Retype, exactly as they appear below, the lines between the line holding "700Q40 700 73" and the line holding "610L136 607L133 618L148", both ends included.

**SUPPLIED DATA:**
"""
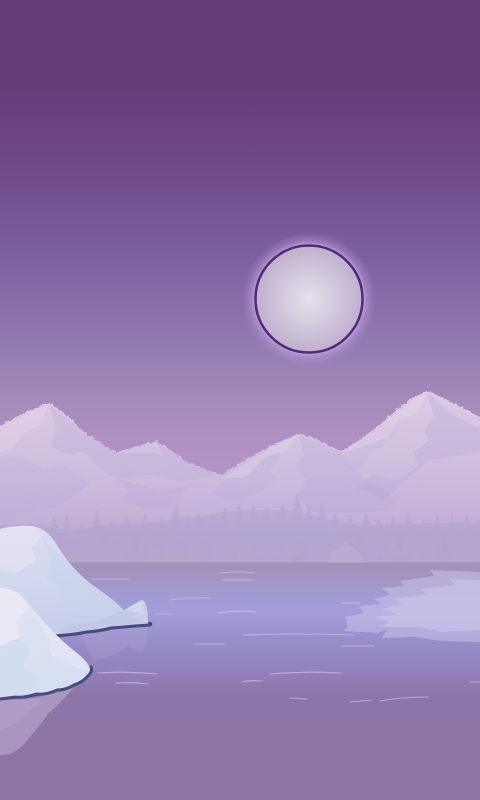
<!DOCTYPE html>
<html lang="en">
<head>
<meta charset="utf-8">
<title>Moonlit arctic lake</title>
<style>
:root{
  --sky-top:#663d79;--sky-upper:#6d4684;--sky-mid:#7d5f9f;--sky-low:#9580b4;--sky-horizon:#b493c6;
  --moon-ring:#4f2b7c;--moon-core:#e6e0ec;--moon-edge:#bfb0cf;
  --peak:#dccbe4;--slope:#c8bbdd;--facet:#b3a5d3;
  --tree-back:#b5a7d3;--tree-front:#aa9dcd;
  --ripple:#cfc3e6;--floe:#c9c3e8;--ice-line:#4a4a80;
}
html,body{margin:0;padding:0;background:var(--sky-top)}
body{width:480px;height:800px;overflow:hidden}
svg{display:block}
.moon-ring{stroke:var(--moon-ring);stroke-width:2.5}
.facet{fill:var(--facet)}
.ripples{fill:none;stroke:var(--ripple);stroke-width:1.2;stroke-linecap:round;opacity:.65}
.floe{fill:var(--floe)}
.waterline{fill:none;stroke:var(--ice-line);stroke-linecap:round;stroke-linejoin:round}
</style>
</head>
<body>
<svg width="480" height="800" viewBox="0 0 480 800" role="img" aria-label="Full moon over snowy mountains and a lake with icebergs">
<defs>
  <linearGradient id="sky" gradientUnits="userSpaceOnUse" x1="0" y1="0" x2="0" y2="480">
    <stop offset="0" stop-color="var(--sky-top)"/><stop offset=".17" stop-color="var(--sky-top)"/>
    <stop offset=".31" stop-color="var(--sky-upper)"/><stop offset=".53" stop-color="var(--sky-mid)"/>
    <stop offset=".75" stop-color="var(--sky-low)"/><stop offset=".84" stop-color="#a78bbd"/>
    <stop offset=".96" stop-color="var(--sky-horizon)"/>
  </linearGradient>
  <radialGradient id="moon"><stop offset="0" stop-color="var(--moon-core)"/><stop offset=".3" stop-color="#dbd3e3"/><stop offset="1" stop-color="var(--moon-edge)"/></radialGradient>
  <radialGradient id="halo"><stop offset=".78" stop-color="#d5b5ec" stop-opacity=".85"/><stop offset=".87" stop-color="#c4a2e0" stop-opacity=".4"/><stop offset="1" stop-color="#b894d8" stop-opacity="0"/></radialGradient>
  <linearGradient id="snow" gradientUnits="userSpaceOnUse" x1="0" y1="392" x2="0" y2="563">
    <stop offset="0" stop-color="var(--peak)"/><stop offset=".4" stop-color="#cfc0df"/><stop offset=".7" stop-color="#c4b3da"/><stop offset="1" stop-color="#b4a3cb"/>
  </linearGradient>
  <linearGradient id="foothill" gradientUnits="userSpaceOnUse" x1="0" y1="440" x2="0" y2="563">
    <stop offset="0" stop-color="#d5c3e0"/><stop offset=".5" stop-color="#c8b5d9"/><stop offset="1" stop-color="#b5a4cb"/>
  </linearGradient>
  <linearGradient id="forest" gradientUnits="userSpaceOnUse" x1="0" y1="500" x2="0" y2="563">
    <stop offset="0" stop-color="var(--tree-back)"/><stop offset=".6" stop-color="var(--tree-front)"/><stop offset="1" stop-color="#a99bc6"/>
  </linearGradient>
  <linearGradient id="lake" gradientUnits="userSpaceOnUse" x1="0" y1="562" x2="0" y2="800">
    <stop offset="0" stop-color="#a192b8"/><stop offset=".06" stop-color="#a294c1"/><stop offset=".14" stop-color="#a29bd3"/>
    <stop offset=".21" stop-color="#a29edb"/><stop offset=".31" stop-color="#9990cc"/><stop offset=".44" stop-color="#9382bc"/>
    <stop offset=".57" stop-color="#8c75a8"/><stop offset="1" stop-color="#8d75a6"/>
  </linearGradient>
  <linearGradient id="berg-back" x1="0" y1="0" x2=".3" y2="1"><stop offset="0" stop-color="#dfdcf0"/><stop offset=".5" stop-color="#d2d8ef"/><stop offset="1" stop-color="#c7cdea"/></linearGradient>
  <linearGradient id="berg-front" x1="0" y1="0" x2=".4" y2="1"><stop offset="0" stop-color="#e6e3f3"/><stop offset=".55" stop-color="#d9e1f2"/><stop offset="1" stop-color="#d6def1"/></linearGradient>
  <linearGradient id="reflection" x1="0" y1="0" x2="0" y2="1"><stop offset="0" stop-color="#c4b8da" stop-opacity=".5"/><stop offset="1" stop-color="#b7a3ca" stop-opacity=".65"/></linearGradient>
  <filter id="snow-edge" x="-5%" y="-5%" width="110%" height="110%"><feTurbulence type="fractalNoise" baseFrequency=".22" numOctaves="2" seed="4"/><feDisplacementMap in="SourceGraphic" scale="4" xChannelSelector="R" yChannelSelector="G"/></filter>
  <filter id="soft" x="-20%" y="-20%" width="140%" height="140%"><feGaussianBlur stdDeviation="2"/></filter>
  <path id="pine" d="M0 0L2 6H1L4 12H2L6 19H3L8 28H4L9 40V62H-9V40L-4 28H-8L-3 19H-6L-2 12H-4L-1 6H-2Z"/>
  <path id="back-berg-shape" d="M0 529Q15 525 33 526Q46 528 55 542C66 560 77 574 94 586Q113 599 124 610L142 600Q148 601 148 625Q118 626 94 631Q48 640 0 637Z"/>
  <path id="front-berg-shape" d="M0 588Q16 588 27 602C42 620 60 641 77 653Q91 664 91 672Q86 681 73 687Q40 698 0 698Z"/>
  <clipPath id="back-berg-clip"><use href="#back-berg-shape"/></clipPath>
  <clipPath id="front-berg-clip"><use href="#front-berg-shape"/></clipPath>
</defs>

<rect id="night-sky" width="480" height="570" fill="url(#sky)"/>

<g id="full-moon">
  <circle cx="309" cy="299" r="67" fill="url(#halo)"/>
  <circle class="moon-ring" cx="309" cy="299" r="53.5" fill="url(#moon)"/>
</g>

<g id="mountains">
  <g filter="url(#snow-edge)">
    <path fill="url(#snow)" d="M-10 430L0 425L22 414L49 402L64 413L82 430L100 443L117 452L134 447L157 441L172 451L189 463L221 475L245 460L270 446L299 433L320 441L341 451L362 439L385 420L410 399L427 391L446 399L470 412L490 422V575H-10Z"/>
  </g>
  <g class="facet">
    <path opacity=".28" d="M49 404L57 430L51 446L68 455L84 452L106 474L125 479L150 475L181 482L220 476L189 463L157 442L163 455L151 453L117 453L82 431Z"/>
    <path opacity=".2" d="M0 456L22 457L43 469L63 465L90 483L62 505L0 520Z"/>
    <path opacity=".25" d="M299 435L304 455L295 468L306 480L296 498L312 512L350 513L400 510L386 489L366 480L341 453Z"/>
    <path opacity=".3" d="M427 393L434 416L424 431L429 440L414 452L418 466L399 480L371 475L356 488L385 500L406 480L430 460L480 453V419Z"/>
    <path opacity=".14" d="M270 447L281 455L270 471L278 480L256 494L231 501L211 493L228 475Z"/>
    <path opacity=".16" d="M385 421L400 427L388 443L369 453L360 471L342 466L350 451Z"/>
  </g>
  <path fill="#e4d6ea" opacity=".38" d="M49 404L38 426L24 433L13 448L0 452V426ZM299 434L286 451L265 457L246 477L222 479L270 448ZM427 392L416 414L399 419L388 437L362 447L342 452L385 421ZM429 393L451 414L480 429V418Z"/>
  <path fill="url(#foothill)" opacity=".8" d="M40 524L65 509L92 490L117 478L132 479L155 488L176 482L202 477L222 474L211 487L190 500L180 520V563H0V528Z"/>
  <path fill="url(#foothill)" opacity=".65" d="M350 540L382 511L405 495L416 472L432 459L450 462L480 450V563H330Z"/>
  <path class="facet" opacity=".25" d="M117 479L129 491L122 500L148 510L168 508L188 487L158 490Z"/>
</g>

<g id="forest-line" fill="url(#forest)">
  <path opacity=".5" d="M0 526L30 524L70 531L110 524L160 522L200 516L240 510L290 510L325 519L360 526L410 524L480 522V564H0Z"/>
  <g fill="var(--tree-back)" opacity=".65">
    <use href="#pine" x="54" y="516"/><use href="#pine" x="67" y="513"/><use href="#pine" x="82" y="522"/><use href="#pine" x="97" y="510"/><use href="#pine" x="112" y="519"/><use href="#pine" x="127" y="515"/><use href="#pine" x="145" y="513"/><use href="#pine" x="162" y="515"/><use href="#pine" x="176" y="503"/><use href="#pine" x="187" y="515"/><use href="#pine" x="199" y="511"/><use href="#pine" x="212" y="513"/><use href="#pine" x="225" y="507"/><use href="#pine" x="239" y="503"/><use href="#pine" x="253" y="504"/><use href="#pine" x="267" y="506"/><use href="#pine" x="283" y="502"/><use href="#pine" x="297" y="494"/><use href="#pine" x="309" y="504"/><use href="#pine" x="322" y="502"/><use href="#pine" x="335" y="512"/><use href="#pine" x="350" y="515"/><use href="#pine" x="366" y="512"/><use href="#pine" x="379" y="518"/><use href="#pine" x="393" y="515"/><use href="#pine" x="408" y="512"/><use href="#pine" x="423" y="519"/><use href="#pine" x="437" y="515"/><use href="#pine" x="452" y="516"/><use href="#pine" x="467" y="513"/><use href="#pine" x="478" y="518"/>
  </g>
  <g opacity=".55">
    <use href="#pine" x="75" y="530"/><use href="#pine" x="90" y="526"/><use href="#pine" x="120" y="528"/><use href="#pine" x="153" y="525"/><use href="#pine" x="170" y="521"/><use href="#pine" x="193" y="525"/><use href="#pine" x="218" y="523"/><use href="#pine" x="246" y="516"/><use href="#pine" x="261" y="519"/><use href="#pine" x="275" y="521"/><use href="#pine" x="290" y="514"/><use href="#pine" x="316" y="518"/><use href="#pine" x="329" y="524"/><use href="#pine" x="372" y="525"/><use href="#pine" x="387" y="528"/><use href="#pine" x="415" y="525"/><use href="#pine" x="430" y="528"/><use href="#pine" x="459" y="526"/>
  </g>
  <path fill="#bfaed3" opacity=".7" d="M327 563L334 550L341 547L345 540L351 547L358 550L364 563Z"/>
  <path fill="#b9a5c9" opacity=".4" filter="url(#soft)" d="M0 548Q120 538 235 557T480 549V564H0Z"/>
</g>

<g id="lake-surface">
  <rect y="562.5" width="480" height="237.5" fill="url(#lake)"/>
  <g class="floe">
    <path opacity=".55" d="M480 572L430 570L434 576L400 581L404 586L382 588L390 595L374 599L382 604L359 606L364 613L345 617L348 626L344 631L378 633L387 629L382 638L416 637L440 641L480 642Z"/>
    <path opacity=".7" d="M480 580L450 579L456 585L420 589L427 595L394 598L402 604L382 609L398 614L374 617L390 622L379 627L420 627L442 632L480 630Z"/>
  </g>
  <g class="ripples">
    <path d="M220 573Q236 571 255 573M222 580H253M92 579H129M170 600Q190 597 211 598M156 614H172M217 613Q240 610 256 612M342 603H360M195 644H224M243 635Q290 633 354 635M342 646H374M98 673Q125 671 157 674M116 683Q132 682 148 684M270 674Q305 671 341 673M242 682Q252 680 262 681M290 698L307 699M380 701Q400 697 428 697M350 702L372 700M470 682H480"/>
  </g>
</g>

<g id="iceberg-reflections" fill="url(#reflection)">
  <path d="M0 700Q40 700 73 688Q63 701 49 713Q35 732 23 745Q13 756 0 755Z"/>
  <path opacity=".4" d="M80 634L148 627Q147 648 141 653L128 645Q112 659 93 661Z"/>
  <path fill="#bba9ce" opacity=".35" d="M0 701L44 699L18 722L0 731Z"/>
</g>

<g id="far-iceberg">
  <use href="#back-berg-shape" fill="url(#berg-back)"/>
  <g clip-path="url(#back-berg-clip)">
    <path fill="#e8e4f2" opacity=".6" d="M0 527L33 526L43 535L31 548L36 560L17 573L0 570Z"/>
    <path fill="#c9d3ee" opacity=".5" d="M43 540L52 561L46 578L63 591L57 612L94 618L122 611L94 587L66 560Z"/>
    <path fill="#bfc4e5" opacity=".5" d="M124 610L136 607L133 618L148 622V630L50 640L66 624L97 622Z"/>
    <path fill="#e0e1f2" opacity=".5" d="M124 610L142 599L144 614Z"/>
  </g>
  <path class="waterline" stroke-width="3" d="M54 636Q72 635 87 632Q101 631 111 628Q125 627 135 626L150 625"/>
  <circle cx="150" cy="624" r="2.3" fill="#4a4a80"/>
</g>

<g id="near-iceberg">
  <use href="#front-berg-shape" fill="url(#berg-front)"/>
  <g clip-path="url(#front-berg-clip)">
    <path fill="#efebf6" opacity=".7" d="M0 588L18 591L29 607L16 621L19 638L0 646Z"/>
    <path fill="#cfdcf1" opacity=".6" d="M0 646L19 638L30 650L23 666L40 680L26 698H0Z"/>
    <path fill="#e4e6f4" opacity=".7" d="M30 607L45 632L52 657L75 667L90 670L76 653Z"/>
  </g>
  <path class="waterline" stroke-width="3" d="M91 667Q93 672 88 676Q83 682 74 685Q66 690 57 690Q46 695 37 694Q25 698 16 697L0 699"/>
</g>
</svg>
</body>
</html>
"""
"""
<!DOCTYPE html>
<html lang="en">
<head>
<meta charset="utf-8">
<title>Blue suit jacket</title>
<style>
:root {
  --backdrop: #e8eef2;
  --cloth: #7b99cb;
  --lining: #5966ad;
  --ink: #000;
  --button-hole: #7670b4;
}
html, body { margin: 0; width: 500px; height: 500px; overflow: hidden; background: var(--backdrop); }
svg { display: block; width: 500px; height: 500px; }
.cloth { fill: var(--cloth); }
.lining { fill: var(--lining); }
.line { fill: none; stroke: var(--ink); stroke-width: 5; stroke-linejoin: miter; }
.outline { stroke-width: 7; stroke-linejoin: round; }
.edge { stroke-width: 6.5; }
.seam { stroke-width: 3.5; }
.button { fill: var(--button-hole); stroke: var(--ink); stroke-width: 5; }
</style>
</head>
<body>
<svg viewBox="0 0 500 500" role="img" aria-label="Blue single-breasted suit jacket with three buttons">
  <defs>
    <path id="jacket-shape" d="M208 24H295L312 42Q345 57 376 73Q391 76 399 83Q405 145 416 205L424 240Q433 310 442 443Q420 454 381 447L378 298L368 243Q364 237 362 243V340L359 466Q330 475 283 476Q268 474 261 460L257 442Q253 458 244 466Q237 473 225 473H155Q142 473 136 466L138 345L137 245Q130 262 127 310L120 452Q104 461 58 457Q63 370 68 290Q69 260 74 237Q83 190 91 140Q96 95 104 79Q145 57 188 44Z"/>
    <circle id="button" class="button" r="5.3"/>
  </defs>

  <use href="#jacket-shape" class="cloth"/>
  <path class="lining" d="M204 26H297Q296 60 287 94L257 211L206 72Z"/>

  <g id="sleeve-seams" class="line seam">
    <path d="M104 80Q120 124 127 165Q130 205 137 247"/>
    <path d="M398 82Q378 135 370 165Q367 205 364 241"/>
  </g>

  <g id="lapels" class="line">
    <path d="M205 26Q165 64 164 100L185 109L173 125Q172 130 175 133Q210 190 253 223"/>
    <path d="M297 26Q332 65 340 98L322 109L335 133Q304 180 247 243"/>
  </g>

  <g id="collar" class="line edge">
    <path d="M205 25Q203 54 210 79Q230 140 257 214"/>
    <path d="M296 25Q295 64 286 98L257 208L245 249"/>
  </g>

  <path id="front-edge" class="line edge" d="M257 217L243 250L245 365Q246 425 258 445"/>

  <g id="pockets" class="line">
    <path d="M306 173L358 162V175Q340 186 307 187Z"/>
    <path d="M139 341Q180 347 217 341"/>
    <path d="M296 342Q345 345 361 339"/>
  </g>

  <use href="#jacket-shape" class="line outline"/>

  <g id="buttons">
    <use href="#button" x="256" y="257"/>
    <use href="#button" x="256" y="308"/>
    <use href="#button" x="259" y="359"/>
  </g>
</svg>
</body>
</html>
"""
**TASK RESULT:**
  <path d="M0 700Q40 700 73 688Q63 701 49 713Q35 732 23 745Q13 756 0 755Z"/>
  <path opacity=".4" d="M80 634L148 627Q147 648 141 653L128 645Q112 659 93 661Z"/>
  <path fill="#bba9ce" opacity=".35" d="M0 701L44 699L18 722L0 731Z"/>
</g>

<g id="far-iceberg">
  <use href="#back-berg-shape" fill="url(#berg-back)"/>
  <g clip-path="url(#back-berg-clip)">
    <path fill="#e8e4f2" opacity=".6" d="M0 527L33 526L43 535L31 548L36 560L17 573L0 570Z"/>
    <path fill="#c9d3ee" opacity=".5" d="M43 540L52 561L46 578L63 591L57 612L94 618L122 611L94 587L66 560Z"/>
    <path fill="#bfc4e5" opacity=".5" d="M124 610L136 607L133 618L148 622V630L50 640L66 624L97 622Z"/>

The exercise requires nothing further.